Extracted records Start Marker
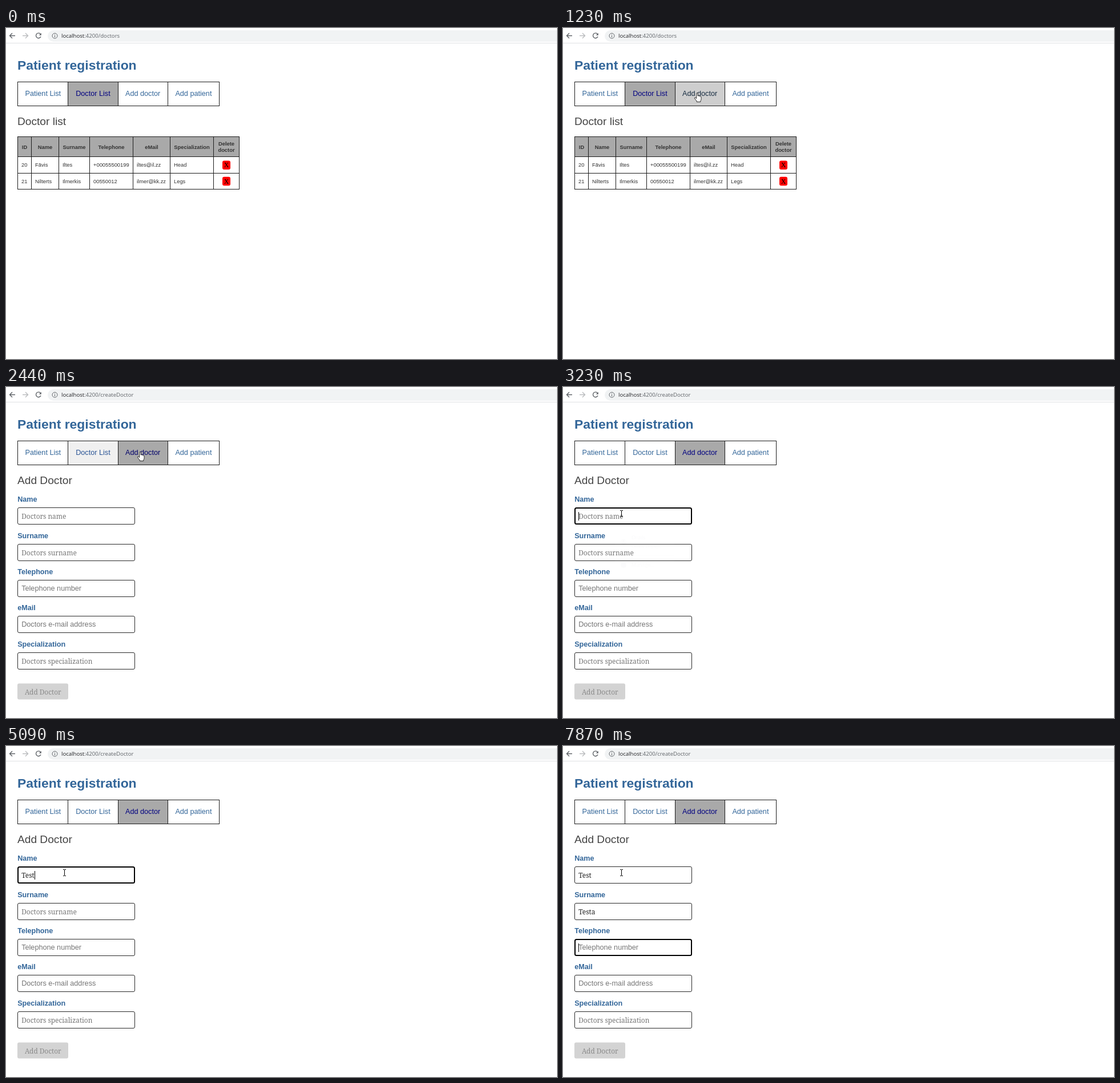
Recreate the animation shown at these times as an HTML page. Size 965 px wide and 580 px high, loop 8000 ms.

```html
<!DOCTYPE html>
<html lang="en">
<head>
<meta charset="utf-8">
<title>Patient registration</title>
<style>
html, body { margin: 0; width: 100%; height: 100%; overflow: hidden; background: #fff; }
svg { display: block; }
text { font-family: "Liberation Sans", Arial, sans-serif; white-space: pre; }
.ui { font-family: "Open Sans", sans-serif; }
.serif { font-family: "Noto Serif", serif; font-size: 11.85px; }
.bold { font-weight: bold; }
.mid { text-anchor: middle; }
.nav, .sans { font-size: 12.67px; }
.label { font-size: 12.6px; }
.cell { font-size: 9.36px; fill: #333; }
.line { stroke: #1c1c1c; fill: none; shape-rendering: crispEdges; }
.h2 { font-size: 19.15px; fill: #444; }
</style>
</head>
<body>
<svg id="stage" width="965" height="580" viewBox="0 0 965 580"></svg>
<script>
const LOOP = 8000, SWITCH = 2150, BLINK = 530;
const BLUE = [51, 102, 153], NAVY = [0, 0, 128], BLACK = [0, 0, 0], WHITE = [255, 255, 255], GRAY = [169, 169, 169];
const $ = id => document.getElementById(id);
const text = (x, y, s, cls = "", more = "") => `<text x="${x}" y="${y}" class="${cls}" ${more}>${s}</text>`;
const rect = (x, y, w, h, more) => `<rect x="${x}" y="${y}" width="${w}" height="${h}" ${more}/>`;
const lines = d => `<path class="line" d="${d}"/>`;

function toolbar() {
  return `<g fill="none" stroke="#5f6368" stroke-width="1.4">
    <path d="M16 13.5H7M11 9L6.5 13.5L11 18"/>
    <path d="M29 13.5H38M34 9L38.5 13.5L34 18" stroke="#babcbe"/>
    <path d="M60.5 10.7A4.4 4.4 0 1 0 61 15"/><path d="M61.8 8.8V12.8H57.8Z" fill="#5f6368" stroke="none"/></g>`
    + rect(73, 4, 910, 20, 'rx="10" fill="#f1f3f4"')
    + `<g fill="none" stroke="#5f6368"><circle cx="85.5" cy="13.7" r="4.5"/><path d="M85.5 13V16.3M85.5 11V12.1"/></g>`
    + `<text x="97" y="17" class="ui" font-size="9.6" fill="#202124">localhost<tspan fill="#5f6368">:4200/<tspan id="path"></tspan></tspan></text>`
    + rect(0, 26, 965, 1, 'fill="#dfe1e3"');
}

const navX = [20.5, 108.5, 196.5, 283.5, 373.5];
function nav() {
  const names = ["Patient List", "Doctor List", "Add doctor", "Add patient"];
  const textX = [33.5, 122.2, 209, 296.4];
  return names.map((s, i) => rect(navX[i], 94.5, navX[i + 1] - navX[i], 42, `id="bg${i}" class="line" style="fill:#fff"`)
    + text(textX[i], 119.2, s, "nav", `id="link${i}" fill="#369"`)).join("");
}

function doctorTable() {
  const xs = [20.5, 44.5, 92.5, 146.5, 222.5, 287.5, 363.5, 408.5], ys = [190.5, 225.5, 254.5, 282.5];
  const heads = ["ID", "Name", "Surname", "Telephone", "eMail", "Specialization"];
  const rows = [
    ["20", "Fāvis", "Iltes", "+00055500199", "iltes@il.zz", "Head"],
    ["21", "Nilterts", "Ilmerkis", "00550012", "ilmer@kk.zz", "Legs"]];
  let s = text(20, 169.7, "Doctor list", "h2") + rect(20, 190, 389, 36, 'fill="#a9a9a9"');
  s += lines(xs.map(x => `M${x} 190V283`).join("") + ys.map(y => `M20 ${y}H409`).join(""));
  heads.forEach((h, i) => s += text((xs[i] + xs[i + 1]) / 2, 212, h, "cell bold mid"));
  s += text(386, 206, "Delete", "cell bold mid") + text(386, 217, "doctor", "cell bold mid");
  rows.forEach((row, r) => {
    const y = 243.4 + 28.3 * r;
    row.forEach((v, i) => s += text(xs[i] + 6.5, y, v, "cell"));
    s += rect(379, y - 11, 14, 15.5, 'rx="3" fill="#f00"')
      + text(386, y + 1, "X", "mid", 'style="font:12px \'Liberation Serif\',serif"');
  });
  return s;
}

const fields = [["Name", "Doctors name"], ["Surname", "Doctors surname"], ["Telephone", "Telephone number"],
  ["eMail", "Doctors e-mail address"], ["Specialization", "Doctors specialization"]];
const fieldY = i => Math.round(211.4 + 63.35 * i);

// The border grows inwards, so the outer edge stays in place
function frame(box, y, width, color) {
  const attrs = { x: 20 + width / 2, y: y + width / 2, width: 206 - width, height: 30 - width, "stroke-width": width, stroke: color };
  for (const name in attrs) box.setAttribute(name, attrs[name]);
}

function form() {
  let s = text(20, 169.7, "Add Doctor", "h2");
  fields.forEach(([label], i) => {
    const y = fieldY(i), sans = i == 2 || i == 3;
    s += text(20.2, y - 9.7, label, "label bold", 'fill="#369"')
      + `<rect id="box${i}" rx="2.5" fill="#fff"/>`
      + text(27.2, y + (sans ? 19 : 20), "", sans ? "sans" : "serif", `id="input${i}"`);
  });
  return s + rect(20, 519.5, 89, 28, 'rx="3" fill="#d3d3d3"')
    + text(33, 538.5, "Add Doctor", "serif", 'fill="#8a8a8a"')
    + rect(0, 0, 1, 15, 'id="caret" fill="#000"');
}

function popup() {
  return `<g id="popup"><path d="M91 247H101L106 242.5L111 247H195V327H91Z" fill="#fff" style="filter:drop-shadow(0 1px 1.5px #0005)"/>
    <g fill="none" stroke="#5f6368"><circle cx="106" cy="271.5" r="4.5"/><circle cx="106" cy="270" r="1.5" fill="#5f6368"/>
    <path d="M102.7 274.5Q106 271.8 109.3 274.5" stroke-width="1.5"/></g>
    <circle cx="106" cy="312" r="5" fill="#5f6368"/>`
    + text(120, 267, "Ordils", "ui", 'font-size="8.8" fill="#303236"')
    + text(120, 282, "Ordils Zēlpiņš", "ui", 'font-size="8" fill="#5f6368"')
    + rect(91, 295, 104, 1, 'fill="#e4e4e4"')
    + text(120, 315, "Manage...", "ui", 'font-size="8.8" fill="#5f6368"') + "</g>";
}

const cursors = `<g id="cursor" stroke="#000" stroke-width=".8" fill="#fff" stroke-linejoin="round">
  <path id="arrow" d="M0 0V12L2.8 9.4L4.7 13.8L6.6 13L4.7 8.7H8.6Z"/>
  <path id="hand" d="M-1.2 9.5V.3Q0 -1.2 1.2 .3V5Q2.5 4 3.4 5.4Q4.7 4.6 5.5 6Q7 5.6 7 7.2V10.5Q7 12.5 5.8 13.8V15.5H-.8V14L-4.6 9.3Q-4.7 7.5 -3 7.9Z"/>
  <path id="beam" d="M-2.5 -5.5H-.7L0 -5L.7 -5.5H2.5M0 -5V5M-2.5 5.5H-.7L0 5L.7 5.5H2.5" fill="none" stroke-width="1"/></g>`;

$("stage").innerHTML = toolbar() + text(20, 73, "Patient registration", "bold", 'font-size="22.9" fill="#369"')
  + nav() + `<g id="list">${doctorTable()}</g><g id="form">${form()}${popup()}</g>` + cursors;

const clamp = v => Math.max(0, Math.min(1, v));
const mix = (a, b, k) => a + (b - a) * k;
const blend = (a, b, k) => `rgb(${a.map((v, i) => Math.round(mix(v, b[i], k)))})`;

// The CSS "ease" curve
function ease(p) {
  let lo = 0, hi = 1;
  for (let i = 0; i < 20; i++) {
    const u = (lo + hi) / 2;
    if (.75 * u * (1 - u) + u ** 3 < p) lo = u; else hi = u;
  }
  return .3 * (1 - lo) ** 2 * lo + 3 * (1 - lo) * lo * lo + lo ** 3;
}
const fade = (t, start) => ease(clamp((t - start) / 500));

// time, x, y of the pointer
const route = [[70, 836, 537], [820, 217, 152], [890, 222, 148], [1150, 235, 114],
  [2640, 235, 114], [2840, 125, 478], [3160, 102.5, 222], [LOOP, 102.5, 222]];

// time, focused field, its text
const keys = [[3220, 0, ""], [4280, 0, "T"], [4610, 0, "Te"], [4830, 0, "Tes"], [5090, 0, "Test"],
  [5350, 1, ""], [6140, 1, "T"], [6470, 1, "Te"], [6670, 1, "Tes"], [6880, 1, "Test"], [7410, 1, "Testa"], [7870, 2, ""]];

const show = (id, on) => $(id).style.display = on ? "" : "none";

function drawNav(t) {
  const on = fade(t, 1065), moved = fade(t, SWITCH + 30);
  $("bg1").style.fill = blend(GRAY, WHITE, moved);
  $("link1").style.fill = blend(NAVY, BLUE, moved);
  $("bg2").style.fill = blend(WHITE, GRAY, on);
  $("link2").style.fill = moved ? blend(BLACK, NAVY, moved) : blend(BLUE, BLACK, on);
}

function drawForm(t) {
  const past = keys.filter(k => k[0] <= t), last = past[past.length - 1];
  fields.forEach(([, hint], i) => {
    const typed = past.filter(k => k[1] == i).pop(), value = typed ? typed[2] : "";
    const focus = last && last[1] == i, y = fieldY(i);
    $("input" + i).textContent = value || hint;
    $("input" + i).style.fill = value ? "#222" : "#757575";
    frame($("box" + i), y, focus ? 2 : 1, focus ? "#000" : "#2a2a2a");
    if (focus) {
      const x = 27 + (value ? $("input" + i).getComputedTextLength() : 0);
      $("caret").setAttribute("transform", `translate(${Math.round(x)} ${y + 8})`);
    }
  });
  show("caret", last && Math.floor((t - last[0]) / BLINK) % 2 == 0);
  $("popup").style.opacity = t < 4000 ? clamp((t - 3230) / 70) : clamp(1 - (t - 4250) / 210);
}

function drawCursor(t) {
  show("cursor", t >= 70);
  if (t < 70) return;
  const i = route.findIndex(p => p[0] > t), a = route[i - 1], b = route[i];
  let k = (t - a[0]) / (b[0] - a[0]);
  k = k * k * (3 - 2 * k);
  const x = mix(a[1], b[1], k), y = mix(a[2], b[2], k);
  const hand = y < 136.5, beam = t > SWITCH && x < 226 && y > 190;
  $("cursor").setAttribute("transform", `translate(${x} ${y})`);
  show("hand", hand);
  show("beam", beam);
  show("arrow", !hand && !beam);
}

function draw(now) {
  const t = now % LOOP, adding = t >= SWITCH;
  $("path").textContent = adding ? "createDoctor" : "doctors";
  show("list", !adding);
  show("form", adding);
  drawNav(t);
  if (adding) drawForm(t);
  drawCursor(t);
}

const start = performance.now();
function tick() {
  draw(performance.now() - start);
  requestAnimationFrame(tick);
}
tick();
</script>
</body>
</html>
```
Extracted records End Marker
## Your task
A single number is required: the count of lines in the entries that include the word "adding".

## Result of the exercise
5